In the midst of World War II, Lily relies on her precious plants and flowers to bring her a small piece of joy. She learns to be content with the flower box that occupies the third floor window of her family's apartment. She is ecstatic when she learns of an upcoming lottery for land to grow Victory Gardens. Sadly, she discovers that she is far too young to take part, but Lily is not flustered. She is already thinking of a place with a big yard and plenty of space for her very own garden: The Bishop's home. The Bishops, who are going through their own private struggle of losing their son in the war, initially reject her request to use some of their land, but Mrs. Bishop relents. Lily plants her seeds, and soon the garden is full of beets, beans, peas, and watermelon. Surprises pop up here and there, like a lovely straw hat that greets Lily early one morning or the little bench that rests near the garden. An unlikely friendship begins to form between two unsuspecting souls, and along with it comes a little healing. This story was inspired by Wilbur's own experiences in the garden. Steele's illustrations are subtle yet powerful. This book would be an excellent tool to use while teaching the upper elementary grades the art of writing a memoir. It is poignant; the language creates several vivid and personal images that will bring the story to life. It will also make a great read aloud for several social studies and science units. Students will enjoy this excellent cross-curricular tool. Reviewer: Summer Whiting
School Library Journal

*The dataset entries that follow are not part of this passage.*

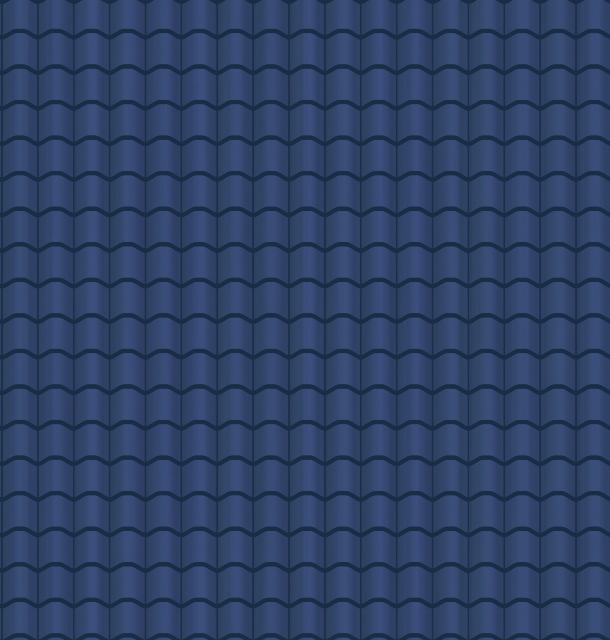
Write a Shadertoy shader that draws this texture.

```glsl
// Blue roof of barrel tiles: 17 columns by 18 rows, each tile rounded by a
// sideways gradient and edged by a wavy dark lip and a thin upright joint.
// Streaks, tints and grain use wrapped hashes, so the roof tiles.

const vec2 GRID = vec2(17.0, 18.0);
const vec2 OFFSET = vec2(0.054, -0.06);   // joint and valley position in a cell
const float LIP_RISE = 0.19;
const float LIP_WIDTH = 0.125;
const float JOINT_WIDTH = 0.045;
const float STREAKS = 16.0;               // streaks across one tile
const float GRAINS = 10.0;                // grain cells along one tile

const vec3 LIP_COLOR = vec3(0.100, 0.176, 0.280);
const vec3 JOINT_COLOR = vec3(0.110, 0.180, 0.285);
const vec3 SIDE_COLOR = vec3(0.176, 0.246, 0.378);
const vec3 CROWN_COLOR = vec3(0.228, 0.308, 0.476);
const vec3 HUE_SHIFT = vec3(0.006, -0.006, 0.022);

float hash(vec2 p) {
    return fract(sin(dot(p, vec2(127.1, 311.7))) * 43758.5453);
}

// Smooth 1D noise that repeats after a whole number of steps
float wrappedNoise(float x, float period, float seed) {
    float cell = floor(x);
    float a = hash(vec2(mod(cell, period), seed));
    float b = hash(vec2(mod(cell + 1.0, period), seed));
    return mix(a, b, smoothstep(0.0, 1.0, x - cell));
}

// Random value per grain cell, repeating over the period
float wrappedGrain(vec2 p, vec2 period) {
    return hash(mod(floor(p), period) + 19.0);
}

// Coverage of a line of the given width at a distance from its centre
float stroke(float dist, float width, float blur) {
    return 1.0 - smoothstep(-0.5 * blur, 0.5 * blur, abs(dist) - 0.5 * width);
}

// Lip height over a tile: flat crown, sloping shoulders, narrow valley
float lipHeight(float x) {
    return LIP_RISE * smoothstep(-0.04, 0.42, min(x, 1.0 - x));
}

// Brightness across the barrel: lit shoulder, bright crown, darker right side
float barrelLight(float x) {
    float shoulder = 0.42 * smoothstep(0.0, 0.28, x);
    float crown = 0.55 * smoothstep(0.28, 0.5, x);
    float fall = 1.0 - 0.85 * smoothstep(0.56, 0.86, x);
    return (shoulder + crown) * fall;
}

void mainImage(out vec4 fragColor, in vec2 fragCoord) {
    vec2 pos = fragCoord / iResolution.xy * GRID - OFFSET;
    vec2 pixel = GRID / iResolution.xy;
    float x = fract(pos.x);

    // Rows follow the wavy lip
    float along = pos.y - lipHeight(x);
    float lipOffset = along - floor(along + 0.5);
    float slope = (lipHeight(fract(x + 0.01)) - lipHeight(fract(x - 0.01))) / 0.02;
    float lipDist = lipOffset / sqrt(1.0 + 0.6 * slope * slope);
    vec2 tile = mod(vec2(floor(pos.x), floor(along)), GRID);

    // Barrel shading with streaks, a tint per tile and fine grain
    float streak = wrappedNoise(pos.x * STREAKS, GRID.x * STREAKS, 3.0) - 0.5;
    float grain = wrappedGrain(pos * GRAINS, GRID * GRAINS) - 0.5;
    float light = barrelLight(x) + 0.24 * streak + 0.07 * grain;
    light += 0.12 * (hash(tile + 7.0) - 0.5);
    vec3 color = mix(SIDE_COLOR, CROWN_COLOR, clamp(light, 0.0, 1.0));
    float hue = wrappedNoise(pos.x * 6.0, GRID.x * 6.0, 11.0) - 0.5;
    color += HUE_SHIFT * (hue + 0.5 * smoothstep(0.2, 0.6, x) - 0.25);

    // Joint between columns, then the lip over it
    float jointDist = x - floor(x + 0.5);
    color = mix(color, JOINT_COLOR, stroke(jointDist, JOINT_WIDTH, pixel.x));
    color = mix(color, LIP_COLOR, stroke(lipDist, LIP_WIDTH, pixel.y));

    fragColor = vec4(color, 1.0);
}
```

Gr 2–4—During World War II, Lily collects tin cans with her brother to help with the war effort. Their last stop is always at the house of the Bishops, whose son was the first soldier from their town to die in battle. Lily takes note of the beautiful flowers in the untended yard and longs for a garden of her own. It seems that her dream might come true when she hears that the town park will be turned into Victory Garden plots, to be given to winners of a lottery. Lily applies but is told that she doesn't qualify, so she obtains Mr. Bishop's reluctant permission to create her own garden in his yard, on the condition that she doesn't bother his wife. Lily spends several days planting seeds, hoeing, and watering, and soon Mrs. Bishop begins to help. Everything goes well until the woman slips in the mud and her husband becomes angry. Lily races home in disgrace, but later Mr. Bishop comes by to apologize. He hadn't realized how happy his once-grieving wife had been when she was working in the garden. The lovely, realistic watercolor paintings capture the text well, and back matter explains other aspects of the American home front. This story, told from Lily's point of view, is beautifully rendered, emphasizing how tragedy can be surmounted.—Donna Atmur, Los Angeles Public Library